USAID advances Guatemala’s self-reliance by focusing on indigenous peoples, women, and youth to address a lack of economic opportunity, insecurity, and inadequate access to basic services, enabling them to achieve prosperous, secure, and dignified lives at home in Guatemala.

Circular graphic depicting three pillars of countering migration, and their supporting activities


USAID partners with the Government to improve justice and security by strengthening community resilience, address corruption, and improve transparency and accountability.

  • Justice Services
  • Fight Human Smuggling
  • Transparency & Accountability
  • Protect the Environment
  • Community Resilience


USAID partners with the Government and the private sector to increase economic prosperity, inclusion, and stability.

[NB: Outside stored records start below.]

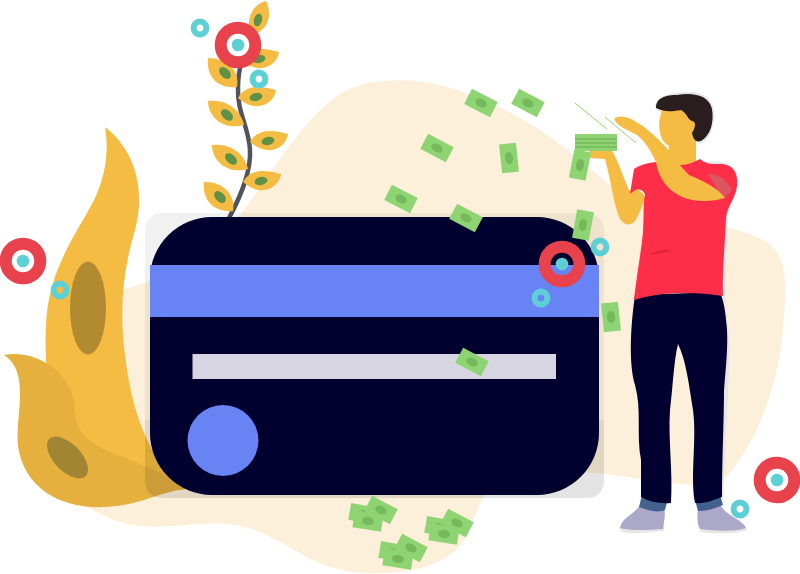
<!DOCTYPE html>
<html lang="en">
<head>
<meta charset="utf-8">
<title>Card payment illustration</title>
<style>
:root {
  --cream: #fdf0da;
  --gold: #f4bc43;
  --gold-deep: #e5b03e;
  --gold-shade: #b28b30;
  --stem: #54525c;
  --leaf-green: #5f9147;
  --navy: #01002f;
  --blue: #6884f4;
  --strip: #d7d5e1;
  --red: #e8434d;
  --cyan: #5dd0d6;
  --bill: #8fd473;
  --bill-dark: #74b95c;
  --shirt: #fe2d48;
  --hair: #291d1e;
  --denim: #42618f;
  --shoe: #aca8c8;
}
html, body { margin: 0; background: #fff; overflow: hidden; }
svg { display: block; width: 800px; height: 574px; }
.cream { fill: var(--cream); }
.gold { fill: var(--gold); }
.gold-deep { fill: var(--gold-deep); }
.gold-shade { fill: var(--gold-shade); }
.stem { fill: none; stroke: var(--stem); stroke-width: 4.5; }
.leaf-green { fill: var(--leaf-green); }
.navy { fill: var(--navy); }
.blue { fill: var(--blue); }
.strip { fill: var(--strip); }
.shadow { fill: #000; fill-opacity: .055; }
.red-ring { fill: none; stroke: var(--red); stroke-width: 12; }
.cyan-ring { fill: none; stroke: var(--cyan); stroke-width: 6; }
.cyan { fill: var(--cyan); }
.white { fill: #fff; }
.bill { fill: var(--bill); }
.bill-dark { fill: var(--bill-dark); }
.shirt { fill: var(--shirt); }
.hair { fill: var(--hair); }
.denim { fill: var(--denim); }
.shoe { fill: var(--shoe); }
.outline { fill: #e6e6e6; }
.motion { fill: none; stroke: var(--bill); stroke-width: 1; }
</style>
</head>
<body>
<svg viewBox="0 0 800 574" role="img" aria-label="A man tossing banknotes beside a large payment card with plants and ring ornaments">
  <defs>
    <g id="bill">
      <rect class="bill" x="-14.5" y="-8.5" width="29" height="17"/>
      <ellipse class="bill-dark" rx="6" ry="4"/>
    </g>
    <g id="target">
      <circle class="red-ring" r="17.3"/>
      <circle class="cyan" r="6.3"/>
    </g>
    <circle id="ring" class="cyan-ring" r="6.4"/>
    <g id="leaf">
      <path class="gold" d="M0 0C6-11 18-14 38-8C37 4 20 17 0 0Z"/>
      <ellipse class="leaf-green" cx="18" cy="-1" rx="6.5" ry="4" transform="rotate(-14 18 -1)"/>
    </g>
    <g id="leaf-left">
      <path class="gold" d="M0 0C-3-14-16-26-36-24C-36-10-23 6 0 0Z"/>
      <ellipse class="leaf-green" cx="-17" cy="-10" rx="7" ry="4.5" transform="rotate(42 -17 -10)"/>
    </g>
    <g id="bill-pile">
      <use href="#bill" transform="translate(-8 -1) rotate(10)"/>
      <use href="#bill" transform="translate(9 -5) rotate(28)"/>
      <use href="#bill" transform="translate(-4 6) rotate(9)"/>
    </g>
  </defs>

  <path id="backdrop" class="cream" d="M368 83C425 73 476 92 530 124C582 155 606 190 650 207C690 222 733 224 765 241C790 255 786 290 783 330C778 385 758 440 729 474C716 490 685 485 640 479C600 472 550 466 500 483C480 490 478 512 468 534C452 565 412 575 365 573C318 571 300 550 262 533C220 514 185 530 140 526C112 523 92 510 76 500L122 290C180 274 214 250 240 215C285 155 318 92 368 83Z"/>

  <g id="large-leaves">
    <path class="gold" d="M105 127C135 150 146 190 135 230C123 270 119 310 125 355C131 405 145 455 184 490C150 488 95 470 67 431C48 405 44 365 46 325C48 270 76 235 94 200C106 176 109 150 105 127Z"/>
    <ellipse class="gold-shade" cx="88" cy="308" rx="18" ry="46.5"/>
    <path class="gold-deep" d="M4 355C32 350 60 366 71 391C77 406 72 420 83 434C102 457 150 460 186 489C155 493 142 505 105 507C60 509 24 488 18 446C15 417 31 372 4 355Z"/>
    <ellipse cx="67.500" cy="457.500" rx="26" ry="13.500" fill="#a18533" transform="rotate(46 67.500 457.500)"/>
  </g>

  <g id="sprig">
    <path class="stem" d="M229 218C242 194 251 170 250 150C249 128 237 112 238 88C238 68 243 54 253 32"/>
    <path class="gold" d="M250 36C246 20 251 5 266 1C273 15 269 31 250 36Z"/>
    <ellipse class="leaf-green" cx="258" cy="20" rx="4" ry="6.500" transform="rotate(15 258 20)"/>
    <use href="#leaf" x="241" y="60"/>
    <use href="#leaf" x="238" y="98"/>
    <use href="#leaf" x="250" y="142"/>
    <use href="#leaf" x="243" y="182"/>
    <path class="gold" d="M237 87C240 70 227 58 208 58C206 76 217 89 237 87Z"/>
    <ellipse class="leaf-green" cx="225" cy="73" rx="7" ry="4.500" transform="rotate(45 225 73)"/>
    <use href="#leaf-left" x="244" y="125"/>
    <use href="#leaf-left" x="248" y="169"/>
    <path class="gold" d="M233 211C236 194 222 181 204 182C202 199 213 213 233 211Z"/>
    <ellipse class="leaf-green" cx="220" cy="197" rx="7" ry="4.500" transform="rotate(45 220 197)"/>
  </g>

  <g id="payment-card">
    <rect class="shadow" x="145" y="213" width="459" height="285" rx="17"/>
    <path d="M145 420V481Q145 498 162 498H587Q604 498 604 481V420Z" fill="#000" fill-opacity=".06"/>
    <rect class="navy" x="150" y="217" width="449" height="278" rx="62"/>
    <rect class="blue" x="150" y="265" width="449" height="52"/>
    <rect class="strip" x="192.500" y="354" width="363.500" height="25"/>
    <circle class="blue" cx="223" cy="440.500" r="35.500"/>
  </g>

  <g id="man">
    <path class="outline" d="M655 108C656 95 672 92 690 92C708 92 716 104 714 120C712 133 708 140 700 144ZM706 162C726 160 740 166 738 184C737 196 730 205 728 215L725 298L730 345L723 504L700 300Z"/>
    <g id="shoes">
      <path class="outline" d="M619 528C620 533 627 534 640 533L664 531V518Z"/>
      <path class="outline" d="M700 520V532C715 534 738 534 747 530L744 524Z"/>
      <path class="shoe" d="M640 505C634 515 622 517 620 528C630 531 648 530 663 529C664 520 666 515 664 508Z"/>
      <path class="shoe" d="M698 508C697 517 697 524 700 529C715 531 735 532 746 528C742 519 728 517 721 506Z"/>
    </g>
    <path class="denim" d="M642 495L639 507C650 511 658 513 665 510L668 498ZM695 500L698 511C708 511 716 508 723 505L720 495Z"/>
    <path class="navy" d="M635 295C630 330 629 365 635 385C642 410 636 435 641 460V497C650 502 660 504 671 503C673 470 668 440 670 410C673 385 674 360 678 344C686 360 689 385 693 410C697 440 690 475 695 503C705 504 714 500 722 497C722 460 724 420 724 390C726 365 729 340 726 320C725 308 723 300 720 292Z"/>
    <path id="holding-arm" class="gold" d="M589 151L612 151C618 160 622 174 629 190C638 187 645 193 645 199C641 208 639 215 635 221C631 226 625 226 620 219C614 206 612 185 605 159L590 158Z"/>
    <path class="gold" d="M670 140H696V163C686 173 675 170 666 163Z"/>
    <path class="shirt" d="M634 169C643 163 656 161 667 162C678 168 689 165 700 159C707 165 714 164 722 164C735 165 738 175 737 186C735 200 727 206 726 218C725 246 722 270 723 296C696 292 664 291 634 300C637 273 641 253 643 232C644 218 643 205 645 194C641 187 635 189 630 194Z"/>
    <path d="M649 254C657 252 665 247 672 251C663 252 657 255 649 254Z" fill="#df253c"/>
    <path id="face" class="gold" d="M663 109C658 119 658 129 662 139C668 149 680 151 691 145C700 140 702 127 699 111Z"/>
    <path class="hair" d="M656 108C656 97 667 95 677 95C695 92 709 96 712 109C714 122 711 135 701 141C695 143 693 138 692 133C695 128 697 122 692 121C687 119 688 114 681 110C674 111 666 113 656 108Z"/>
    <path d="M708 174C718 173 728 181 732 190L724 199Z" fill="#dc5661"/>
    <path id="tossing-arm" class="gold" d="M614 119C619 114 629 117 636 122C646 127 656 137 666 147C674 158 681 167 689 175C703 181 717 187 725 198C711 202 694 202 682 197C667 190 658 177 656 162C651 151 645 141 637 135C628 130 618 127 614 119Z"/>
  </g>

  <g id="flying-bills">
    <use href="#bill" transform="translate(481 103) rotate(27)"/>
    <use href="#bill" transform="translate(528 103) rotate(28)"/>
    <use href="#bill" transform="translate(437 148) rotate(28)"/>
    <use href="#bill" transform="translate(509 158) rotate(84)"/>
    <use href="#bill" transform="translate(401 199) rotate(27)"/>
    <use href="#bill" transform="translate(466 218) rotate(28)"/>
    <use href="#bill" transform="translate(580 165) rotate(-79)"/>
    <use href="#bill" transform="translate(583 225) rotate(-80)"/>
    <use href="#bill" transform="translate(611 317) rotate(84)"/>
    <use href="#bill" transform="translate(472 362) rotate(28)"/>
    <path class="motion" d="M575 103L607 129M605 117L636 143"/>
  </g>
  <g id="bill-stack">
    <rect class="bill" x="575" y="134" width="42" height="17"/>
    <path d="M575 139H617M575 143H617M575 147H617" stroke="#74b95c" stroke-width="1.500"/>
  </g>
  <g id="fallen-bills">
    <use href="#bill-pile" x="372" y="515"/>
    <use href="#bill-pile" x="448" y="528"/>
    <use href="#bill-pile" x="402" y="553"/>
  </g>

  <g id="ring-ornaments">
    <circle class="white" cx="238" cy="45" r="15"/>
    <use href="#target" x="238" y="45"/>
    <use href="#target" x="23" y="261"/>
    <use href="#target" x="562" y="264"/>
    <use href="#target" x="777" y="480"/>
    <use href="#ring" x="200" y="28"/>
    <circle class="white" cx="259" cy="79" r="5"/>
    <use href="#ring" x="259" y="79"/>
    <use href="#ring" x="60" y="290"/>
    <use href="#ring" x="600" y="247"/>
    <use href="#ring" x="541" y="298"/>
    <circle class="white" cx="740" cy="509" r="5"/>
    <use href="#ring" x="740" y="509"/>
  </g>
</svg>
</body>
</html>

  • Develop Value Chains
  • Infrastructure Investments
  • Sustainable Land Use
  • SME Development
  • Business Environment


USAID partners with the Government, Civil Society, and the private sector to strengthen governance, improve service delivery of public services, and increase civic participation in government.

  • Citizen Participation
  • Tax Collection & Accountability
  • Service Delivery

To Achieve Prosperous, Secure, and Dignified Lives in Guatemala

Guatemala Snapshot

Guatemala has high levels of violence, insecurity, and inequality which contribute to high levels of poverty, crime, and some of the lowest social development indicators in Latin America. Guatemala also has the youngest population in Latin America, a group that in its vast majority has insufficient training and job opportunities.

Map indicating that the majority of relevant activities are in Guatemala's Western Highlands
 Under 30Over 30

Profile of a Returnee

  • Are vulnerable to crime and violence
  • Stopped their formal education after elementary school
  • High percentage come from the Western Highlands
  • Have made multiple attempts to cross the border
  • Do not have a fixed or stable employment
 Over 17<17
 Used CoyoteOther

Top Drivers of Irregular Migration in Guatemala

  • Lack of Economic Opportunities:
    • 59% of Guatemalans live below the poverty line.
    • 77% who intend to migrate do so in search of economic opportunities.
  • Extortion:
    • 43% of reported extortions are in high migration areas.
    • 54% higher intention to migrate among victims of extortion.
  • Crime & Violence:
    • 45% of Guatemalans cite insecurity as the most serious problem in the country.
    • 48% higher rate of migration among victims of crime.
  • Corruption:
    • 61% of Guatemalans feel there is widespread corruption among public officials.
    • 83% higher intention to migrate among victims of corruption.


Our approach aligns with the U.S. Government priority of addressing the root causes of migration in Central America. We prioritize connecting indigenous people, women, and youth to opportunities that enable them to achieve prosperous, secure, and dignified lives at home in Guatemala.